In 2005, Professor Lipstadt published a book internationally called “Denying the Holocaust: The Growing Assault on Truth and Memory,” and was promptly sued by a prominent holocaust denier in the UK for libel. And while she might be able to ignore such a lawsuit here in the U.S., the laws in Britain put the onus on the defendant in such cases. So she went to court to prove, with ample evidence and keen legal reasoning, that the revisionists and holocaust deniers were, in fact, liars.
Professor Lipstadt reminds me that sometimes speaking truth to power will require teams of people, working together, and being vigilant over the course of years. She won her case not only because the facts, and the history, were on her side, but because she had the courage to meticulously defend her convictions. Hers is a reminder to us to call out anti-semitism when we see it, on either side of the political aisle, and for us, too, to be vigilant so that we will not allow “anti-Semitism, racism, [and] prejudice [to parade] as rational discourse.”[3]
Now I know you have seen many truth-tellers around the world, and I expect that you have your own contemporary examples to whom we can look towards to learn more about the qualities needed truth to power, but I’ll share just one more this afternoon.
It has been just over 18 months since students at Marjorie Stoneman Douglas High school in Parkland Florida had to bury 16 students and a teacher, whose lives were taken by an episode of gun violence, and sadly there have been hundreds of mass shootings since.[4]
It would have been easy for the surviving students and families to flee like Jonah; to try to return to life as normal after their mourning and grief had ebbed, but instead many of them found ways to turn their mourning into action. David Hogg, Emma Gonzalez and so many others turned their pain into a protest, and co-founded the March for Our Lives. Some of you may even remember joining me in the march with members of our Kol Ami community, marching alongside thousands just weeks after the tragedy.
And their work continues to this day. The protest they organized became the largest single-day protest against gun violence in U.S. History. They went on tour, registered hundreds of thousands of voters, met with hundreds of mayors, put together a peace plan, and helped to spur a 47% increase in youth voter turnout for the 2018 midterm election over the 2014 midterms.[5] The students who founded the March for Our Lives continue to work to end gun violence, and to bring about common-sense gun reform, despite continued risk to themselves: becoming the target of conspiracy theories to speak truth the powerful forces of the gun lobby in this country. Their actions remind us yet another important aspect of speaking truth to power: we are stronger together, and we must never give up.
Speaking truth to power has never been easy.
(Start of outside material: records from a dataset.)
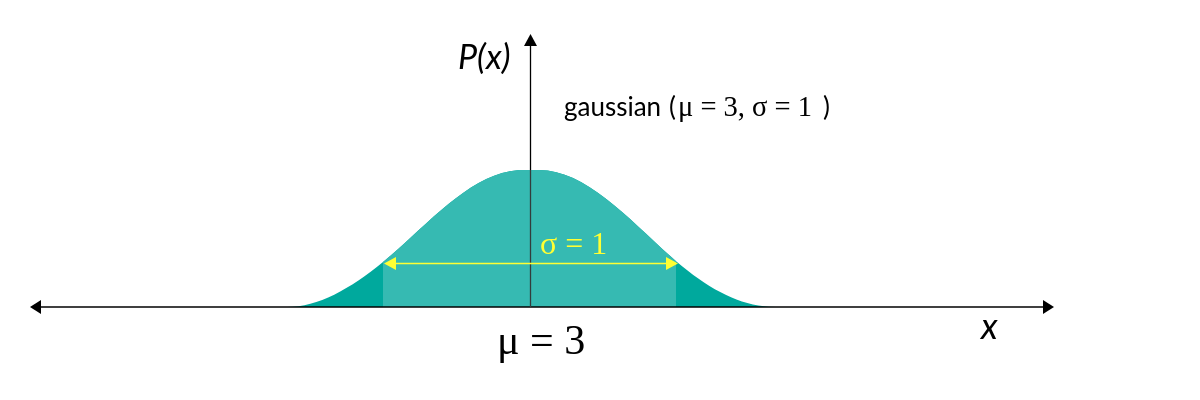
<!DOCTYPE html>
<html lang="en">
<head>
<meta charset="utf-8">
<title>Gaussian distribution</title>
<style>
:root {
  --paper: #ffffff;
  --ink: #000000;
  --axis-inside: #333c3c;
  --tail: #00a99d;
  --body: #36bab2;
  --sigma: #ffff33;
  --sans: Lato, sans-serif;
  --serif: "Liberation Serif", serif;
}
* { box-sizing: border-box; }
html, body { margin: 0; overflow: hidden; background: var(--paper); }
.diagram {
  position: relative;
  width: 1200px;
  height: 400px;
  overflow: hidden;
  background: var(--paper);
  color: var(--ink);
}
.plot { display: block; }
.tail { fill: var(--tail); }
.body { fill: var(--body); }
.axis { stroke: var(--ink); stroke-width: 1.3; }
.axis-inside { stroke: var(--axis-inside); stroke-width: 1.3; }
.arrow { fill: var(--ink); }
.spread { stroke: var(--sigma); stroke-width: 1.3; }
.spread-arrow { fill: var(--sigma); }
.label { position: absolute; margin: 0; line-height: 1; white-space: pre; }
.axis-label { font-family: var(--sans); font-style: italic; }
.value { font-family: var(--serif); }
.y-label { left: 458px; top: 39px; font-size: 34px; }
.x-label { left: 981px; top: 307px; font-size: 36px; }
.mean { left: 497px; top: 319px; font-size: 42px; }
.deviation { left: 540px; top: 227px; font-size: 32px; color: var(--sigma); }
.formula {
  left: 564px;
  top: 93px;
  display: grid;
  grid-template-columns: 105px 9px 145px auto;
  align-items: baseline;
  font: 26px/1 var(--sans);
}
.formula .value { font-size: 28.5px; }
</style>
</head>
<body>
<main class="diagram">
  <svg class="plot" width="1200" height="400" viewBox="0 0 1200 400" aria-hidden="true">
    <defs>
      <clipPath id="within-sigma"><rect x="383" y="160" width="293" height="147"/></clipPath>
      <path id="bell" d="M287 307C318 307 350 289 383 262C428 225 472 170 523 170H539C588 170 632 223 677 262C710 290 742 307 776 307Z"/>
    </defs>
    <use class="tail" href="#bell"/>
    <use class="body" href="#bell" clip-path="url(#within-sigma)"/>
    <line class="axis" x1="38" y1="307" x2="1046" y2="307"/>
    <polygon class="arrow" points="30,307 41,300 41,314"/>
    <polygon class="arrow" points="1054,307 1043,300 1043,314"/>
    <line class="axis" x1="530.5" y1="42" x2="530.5" y2="170"/>
    <line class="axis-inside" x1="530.5" y1="170" x2="530.5" y2="307"/>
    <polygon class="arrow" points="530.5,34 537,46 524,46"/>
    <line class="spread" x1="392" y1="263.5" x2="670" y2="263.5"/>
    <polygon class="spread-arrow" points="384,263.5 396,257 396,270"/>
    <polygon class="spread-arrow" points="678,263.5 666,257 666,270"/>
  </svg>
  <p class="label axis-label y-label">P(x)</p>
  <p class="label formula"><span>gaussian</span><span>(</span><span class="value">μ = 3, σ = 1</span><span>)</span></p>
  <p class="label value deviation">σ = 1</p>
  <p class="label value mean">μ = 3</p>
  <p class="label axis-label x-label">x</p>
</main>
</body>
</html>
Jonah ran from his destiny. The stories of Greta Thunberg, Deborah Lipstadt, and of David Hogg and his co-founders of the March for Our Lives are but three examples from our own times of truth-tellers whose words and actions offer us reminders for how to speak up without running: be bold and direct with our words, like Greta. Be vigilant and persistent like Deborah. Work together, dream big, and never give up hope like the students from Parkland. Have hope and faith that speaking our truth to power matters more today than it has ever mattered before.
As we near the end of this day of communal confession, I pray that we will not be guilty of the sin of silence. I pray that each one of us here will find ways to live up to our name—Kol Ami—to be a voice of our people, and to use our voice boldly, vigilantly, and with hope. We are justified in dreaming for a better world, and we are justified in speaking out to make that happen. May we move forward together in this new year, remembering the message of our prophets, and our truth-tellers, ancient and contemporary. G’mar chatimah tovah.

Tue, July 23 2024 17 Tammuz 5784